But we’ll only find out as long as Donald Trump doesn’t win.

AS YOU READ THIS, the major party conventions are over. The DNC in Philadelphia is all wrapped up, from its earnest liberals swaying to Paul Simon, to New Jersey Senator Cory Booker’s invocation of Maya Angelou, to that unforgettable speech from Michelle Obama (accept no substitutes). And the RNC in Cleveland is a done deal—with its influx of ostensibly porn-shaming GOPers into that city’s strip clubs, Melania Trump’s bizarre plagiarism, a speech from Donald that should have had “Springtime for Hitler” as a backing track, no shortage of hate speech and pandering to white supremacists, and the strange, sorry fact that the most respectable figure to emerge from those four days of hate was Ted Cruz. Ted Cruz, a man whose best feature is a creepy grin, and who once tried to filibuster the Senate by reading Dr. Seuss but who at least had the gumption to stand before a room of Republicans and acknowledge that perhaps American Boris Johnson is not the nominee they’re looking for.

However conflicted you feel about Hillary Clinton, this is not an election to sit out. We know what happens when people don’t vote—or when they vote symbolically, as if their civic duty has no real-world ramifications. Don’t be like those people in England who voted for Brexit, only to regret it later when what they thought was a “message” turned out to be a nation-churning reality.

When Hillary Clinton didn’t get the nomination in 2008, I was disappointed. I knew I’d vote for Obama, but I wasn’t excited about it. Politics can become extremely personal at times, and it can be heartbreaking not to get what you want, and it can feel forced and weird to have to get excited about a candidate you were just fighting about with your cousin. But now that the end of Obama’s final term in office is upon us, I feel silly and honestly pretty embarrassed that I was ever so grumpy about his nomination.
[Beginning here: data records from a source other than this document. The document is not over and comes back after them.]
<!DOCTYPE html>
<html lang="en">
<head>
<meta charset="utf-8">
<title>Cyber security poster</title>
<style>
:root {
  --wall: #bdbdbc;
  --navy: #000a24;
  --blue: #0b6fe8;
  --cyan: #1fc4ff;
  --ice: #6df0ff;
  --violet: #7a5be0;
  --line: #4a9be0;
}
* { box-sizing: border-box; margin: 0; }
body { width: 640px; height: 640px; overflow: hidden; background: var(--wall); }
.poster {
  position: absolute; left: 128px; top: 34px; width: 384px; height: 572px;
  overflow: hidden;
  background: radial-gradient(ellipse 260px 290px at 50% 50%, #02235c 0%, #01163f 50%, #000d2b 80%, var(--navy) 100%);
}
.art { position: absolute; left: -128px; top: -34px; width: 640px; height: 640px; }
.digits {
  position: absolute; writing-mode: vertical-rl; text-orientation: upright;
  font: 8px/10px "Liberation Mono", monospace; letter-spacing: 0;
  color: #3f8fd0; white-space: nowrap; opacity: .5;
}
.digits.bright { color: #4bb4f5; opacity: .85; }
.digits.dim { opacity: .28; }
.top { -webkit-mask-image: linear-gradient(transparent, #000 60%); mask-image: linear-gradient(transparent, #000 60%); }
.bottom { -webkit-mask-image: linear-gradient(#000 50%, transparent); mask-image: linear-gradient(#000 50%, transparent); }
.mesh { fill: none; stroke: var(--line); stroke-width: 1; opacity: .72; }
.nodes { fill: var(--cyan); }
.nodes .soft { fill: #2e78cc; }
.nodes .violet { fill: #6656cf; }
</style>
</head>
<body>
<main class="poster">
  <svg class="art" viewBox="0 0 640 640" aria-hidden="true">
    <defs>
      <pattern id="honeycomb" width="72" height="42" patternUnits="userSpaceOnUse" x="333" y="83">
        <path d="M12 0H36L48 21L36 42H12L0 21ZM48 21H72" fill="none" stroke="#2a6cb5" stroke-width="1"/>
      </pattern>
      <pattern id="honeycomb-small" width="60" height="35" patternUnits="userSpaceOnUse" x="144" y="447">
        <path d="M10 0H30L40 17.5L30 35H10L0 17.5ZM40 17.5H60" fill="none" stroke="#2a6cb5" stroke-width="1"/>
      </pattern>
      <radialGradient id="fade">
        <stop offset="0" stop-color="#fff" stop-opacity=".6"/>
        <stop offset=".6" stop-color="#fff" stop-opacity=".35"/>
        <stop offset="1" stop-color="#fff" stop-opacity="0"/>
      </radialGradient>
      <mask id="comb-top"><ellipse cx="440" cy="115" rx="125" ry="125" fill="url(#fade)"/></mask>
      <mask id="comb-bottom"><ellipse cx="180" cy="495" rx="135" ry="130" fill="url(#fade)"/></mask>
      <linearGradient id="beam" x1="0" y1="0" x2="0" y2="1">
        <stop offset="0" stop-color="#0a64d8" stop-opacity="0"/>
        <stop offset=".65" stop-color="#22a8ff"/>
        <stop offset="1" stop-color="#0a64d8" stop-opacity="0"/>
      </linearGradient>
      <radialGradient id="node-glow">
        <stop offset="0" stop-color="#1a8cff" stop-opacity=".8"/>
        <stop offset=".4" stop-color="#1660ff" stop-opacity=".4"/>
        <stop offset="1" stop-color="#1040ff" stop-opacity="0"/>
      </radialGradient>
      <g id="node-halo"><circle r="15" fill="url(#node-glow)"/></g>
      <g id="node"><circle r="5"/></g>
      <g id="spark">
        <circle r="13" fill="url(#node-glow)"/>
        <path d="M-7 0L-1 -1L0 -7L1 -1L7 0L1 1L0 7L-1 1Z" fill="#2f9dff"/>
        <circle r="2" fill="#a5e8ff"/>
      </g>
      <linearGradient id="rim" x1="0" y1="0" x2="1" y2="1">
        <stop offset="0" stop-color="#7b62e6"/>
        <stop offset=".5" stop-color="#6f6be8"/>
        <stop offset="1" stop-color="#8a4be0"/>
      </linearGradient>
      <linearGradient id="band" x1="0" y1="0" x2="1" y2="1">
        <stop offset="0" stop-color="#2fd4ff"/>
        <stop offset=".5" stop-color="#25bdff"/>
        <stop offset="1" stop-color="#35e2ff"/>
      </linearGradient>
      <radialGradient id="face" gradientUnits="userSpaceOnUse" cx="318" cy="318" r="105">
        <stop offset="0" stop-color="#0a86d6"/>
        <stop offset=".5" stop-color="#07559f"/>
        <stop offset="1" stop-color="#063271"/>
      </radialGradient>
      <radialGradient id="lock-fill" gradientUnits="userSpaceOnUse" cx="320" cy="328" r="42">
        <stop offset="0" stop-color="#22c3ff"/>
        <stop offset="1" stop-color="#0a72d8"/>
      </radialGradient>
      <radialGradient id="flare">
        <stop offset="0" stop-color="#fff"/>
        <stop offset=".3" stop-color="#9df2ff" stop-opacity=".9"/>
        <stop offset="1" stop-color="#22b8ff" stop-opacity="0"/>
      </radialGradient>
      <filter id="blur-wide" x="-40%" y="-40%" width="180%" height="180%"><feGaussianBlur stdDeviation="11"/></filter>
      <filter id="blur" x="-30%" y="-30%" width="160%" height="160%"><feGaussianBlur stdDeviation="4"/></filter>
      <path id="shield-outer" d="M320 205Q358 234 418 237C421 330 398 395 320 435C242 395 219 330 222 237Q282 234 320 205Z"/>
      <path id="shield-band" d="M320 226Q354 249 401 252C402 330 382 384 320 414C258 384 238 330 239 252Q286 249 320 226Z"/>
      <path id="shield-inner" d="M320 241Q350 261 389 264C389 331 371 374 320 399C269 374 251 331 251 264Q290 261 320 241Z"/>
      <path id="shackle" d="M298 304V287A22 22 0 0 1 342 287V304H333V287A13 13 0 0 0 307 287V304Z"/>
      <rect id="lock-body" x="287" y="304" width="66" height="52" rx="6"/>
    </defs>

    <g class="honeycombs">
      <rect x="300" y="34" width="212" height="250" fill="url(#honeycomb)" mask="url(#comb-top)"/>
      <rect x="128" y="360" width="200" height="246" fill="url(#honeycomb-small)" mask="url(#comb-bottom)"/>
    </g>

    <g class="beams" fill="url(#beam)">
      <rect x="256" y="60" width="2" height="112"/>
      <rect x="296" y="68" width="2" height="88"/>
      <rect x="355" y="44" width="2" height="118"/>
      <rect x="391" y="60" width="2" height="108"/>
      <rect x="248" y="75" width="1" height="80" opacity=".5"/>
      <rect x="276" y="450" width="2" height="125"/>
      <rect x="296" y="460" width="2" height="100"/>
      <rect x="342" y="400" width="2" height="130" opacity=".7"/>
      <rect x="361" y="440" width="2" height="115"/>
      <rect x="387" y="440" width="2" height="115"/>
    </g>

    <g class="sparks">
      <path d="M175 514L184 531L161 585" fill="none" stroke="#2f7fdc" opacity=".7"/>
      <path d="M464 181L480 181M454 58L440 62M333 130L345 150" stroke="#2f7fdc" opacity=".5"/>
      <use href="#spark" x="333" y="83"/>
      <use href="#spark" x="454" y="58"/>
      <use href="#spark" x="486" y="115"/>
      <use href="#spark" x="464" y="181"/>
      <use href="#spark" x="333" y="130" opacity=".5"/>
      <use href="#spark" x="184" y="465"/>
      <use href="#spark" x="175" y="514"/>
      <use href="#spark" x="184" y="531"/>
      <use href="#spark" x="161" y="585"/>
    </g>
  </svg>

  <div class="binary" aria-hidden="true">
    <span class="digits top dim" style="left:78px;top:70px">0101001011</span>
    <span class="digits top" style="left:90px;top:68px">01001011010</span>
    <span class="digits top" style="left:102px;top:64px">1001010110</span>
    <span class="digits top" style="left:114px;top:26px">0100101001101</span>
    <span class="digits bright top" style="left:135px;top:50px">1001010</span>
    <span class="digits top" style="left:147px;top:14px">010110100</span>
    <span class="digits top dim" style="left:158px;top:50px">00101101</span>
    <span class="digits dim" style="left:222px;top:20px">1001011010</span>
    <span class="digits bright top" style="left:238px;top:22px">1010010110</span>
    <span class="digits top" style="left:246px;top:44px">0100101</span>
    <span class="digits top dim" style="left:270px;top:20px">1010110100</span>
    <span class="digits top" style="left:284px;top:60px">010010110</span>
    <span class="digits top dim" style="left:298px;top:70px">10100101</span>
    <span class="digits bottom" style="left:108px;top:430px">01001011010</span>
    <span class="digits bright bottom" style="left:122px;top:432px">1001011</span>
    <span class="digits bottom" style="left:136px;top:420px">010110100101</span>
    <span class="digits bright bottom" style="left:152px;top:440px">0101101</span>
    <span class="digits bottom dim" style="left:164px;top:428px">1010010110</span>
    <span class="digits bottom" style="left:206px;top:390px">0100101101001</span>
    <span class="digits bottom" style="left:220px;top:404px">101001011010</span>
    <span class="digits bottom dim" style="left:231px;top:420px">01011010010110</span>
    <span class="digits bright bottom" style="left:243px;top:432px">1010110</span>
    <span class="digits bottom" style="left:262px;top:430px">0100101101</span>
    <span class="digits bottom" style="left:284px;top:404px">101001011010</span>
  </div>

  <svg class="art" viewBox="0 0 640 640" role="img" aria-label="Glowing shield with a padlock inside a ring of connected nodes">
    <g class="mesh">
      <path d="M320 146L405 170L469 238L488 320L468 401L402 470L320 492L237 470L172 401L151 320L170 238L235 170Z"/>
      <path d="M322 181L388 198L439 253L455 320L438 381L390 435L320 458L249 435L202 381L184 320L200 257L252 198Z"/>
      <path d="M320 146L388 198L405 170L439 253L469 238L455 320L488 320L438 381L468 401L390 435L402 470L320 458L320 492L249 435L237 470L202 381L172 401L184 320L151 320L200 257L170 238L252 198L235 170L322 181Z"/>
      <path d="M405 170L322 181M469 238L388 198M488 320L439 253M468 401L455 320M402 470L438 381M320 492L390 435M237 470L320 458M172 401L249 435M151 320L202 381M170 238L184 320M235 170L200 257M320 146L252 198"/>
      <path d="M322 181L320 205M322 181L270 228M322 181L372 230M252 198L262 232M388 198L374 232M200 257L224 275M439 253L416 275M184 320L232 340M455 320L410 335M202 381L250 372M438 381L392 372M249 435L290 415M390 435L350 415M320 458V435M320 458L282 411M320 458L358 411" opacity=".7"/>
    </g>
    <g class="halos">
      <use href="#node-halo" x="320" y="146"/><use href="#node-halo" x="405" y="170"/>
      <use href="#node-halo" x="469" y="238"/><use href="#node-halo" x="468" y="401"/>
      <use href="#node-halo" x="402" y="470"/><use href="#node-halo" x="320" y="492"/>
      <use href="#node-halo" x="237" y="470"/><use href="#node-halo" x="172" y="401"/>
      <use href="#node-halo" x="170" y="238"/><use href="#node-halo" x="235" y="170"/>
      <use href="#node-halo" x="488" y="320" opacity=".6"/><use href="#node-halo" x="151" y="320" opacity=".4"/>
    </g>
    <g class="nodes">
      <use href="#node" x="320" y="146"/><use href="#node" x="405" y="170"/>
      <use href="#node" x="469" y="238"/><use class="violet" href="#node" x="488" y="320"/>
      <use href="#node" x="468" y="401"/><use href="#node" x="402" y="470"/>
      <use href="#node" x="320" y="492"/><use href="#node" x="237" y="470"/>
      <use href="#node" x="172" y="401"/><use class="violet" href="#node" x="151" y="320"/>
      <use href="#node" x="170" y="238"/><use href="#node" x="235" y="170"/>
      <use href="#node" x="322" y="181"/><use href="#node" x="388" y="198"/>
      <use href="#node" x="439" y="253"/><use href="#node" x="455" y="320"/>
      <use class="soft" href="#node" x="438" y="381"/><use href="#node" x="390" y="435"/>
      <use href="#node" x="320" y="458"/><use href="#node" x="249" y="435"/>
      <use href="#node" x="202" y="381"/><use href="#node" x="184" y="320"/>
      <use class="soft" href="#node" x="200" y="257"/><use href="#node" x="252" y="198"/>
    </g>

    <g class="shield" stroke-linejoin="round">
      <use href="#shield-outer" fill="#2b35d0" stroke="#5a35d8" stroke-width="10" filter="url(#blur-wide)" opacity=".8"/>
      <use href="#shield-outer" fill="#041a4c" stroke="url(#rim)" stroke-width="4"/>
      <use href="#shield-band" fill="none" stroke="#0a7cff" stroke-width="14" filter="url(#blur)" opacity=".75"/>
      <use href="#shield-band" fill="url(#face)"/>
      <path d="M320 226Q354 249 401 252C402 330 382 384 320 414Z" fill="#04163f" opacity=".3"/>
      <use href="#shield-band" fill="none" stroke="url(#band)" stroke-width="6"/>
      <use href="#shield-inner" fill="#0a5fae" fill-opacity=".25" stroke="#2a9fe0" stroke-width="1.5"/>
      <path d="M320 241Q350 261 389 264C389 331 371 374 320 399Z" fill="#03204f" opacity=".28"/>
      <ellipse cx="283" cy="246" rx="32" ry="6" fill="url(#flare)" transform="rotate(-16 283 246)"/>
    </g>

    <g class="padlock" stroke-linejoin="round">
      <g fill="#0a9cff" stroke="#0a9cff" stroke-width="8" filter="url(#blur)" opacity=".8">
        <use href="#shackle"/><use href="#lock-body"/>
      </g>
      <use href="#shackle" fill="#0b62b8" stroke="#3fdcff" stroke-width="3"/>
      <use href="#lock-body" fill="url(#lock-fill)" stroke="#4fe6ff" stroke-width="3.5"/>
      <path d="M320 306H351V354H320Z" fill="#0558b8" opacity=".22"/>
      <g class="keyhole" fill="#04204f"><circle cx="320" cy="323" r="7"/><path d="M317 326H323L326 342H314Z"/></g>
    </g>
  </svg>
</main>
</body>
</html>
As in 2008, the 2016 primary season brought us two perfectly good candidates for the Democratic nomination.

But only one will be president. As far as problems go, this beats the specter of fascism by a lot.

So cheer up. And vote for Hillary.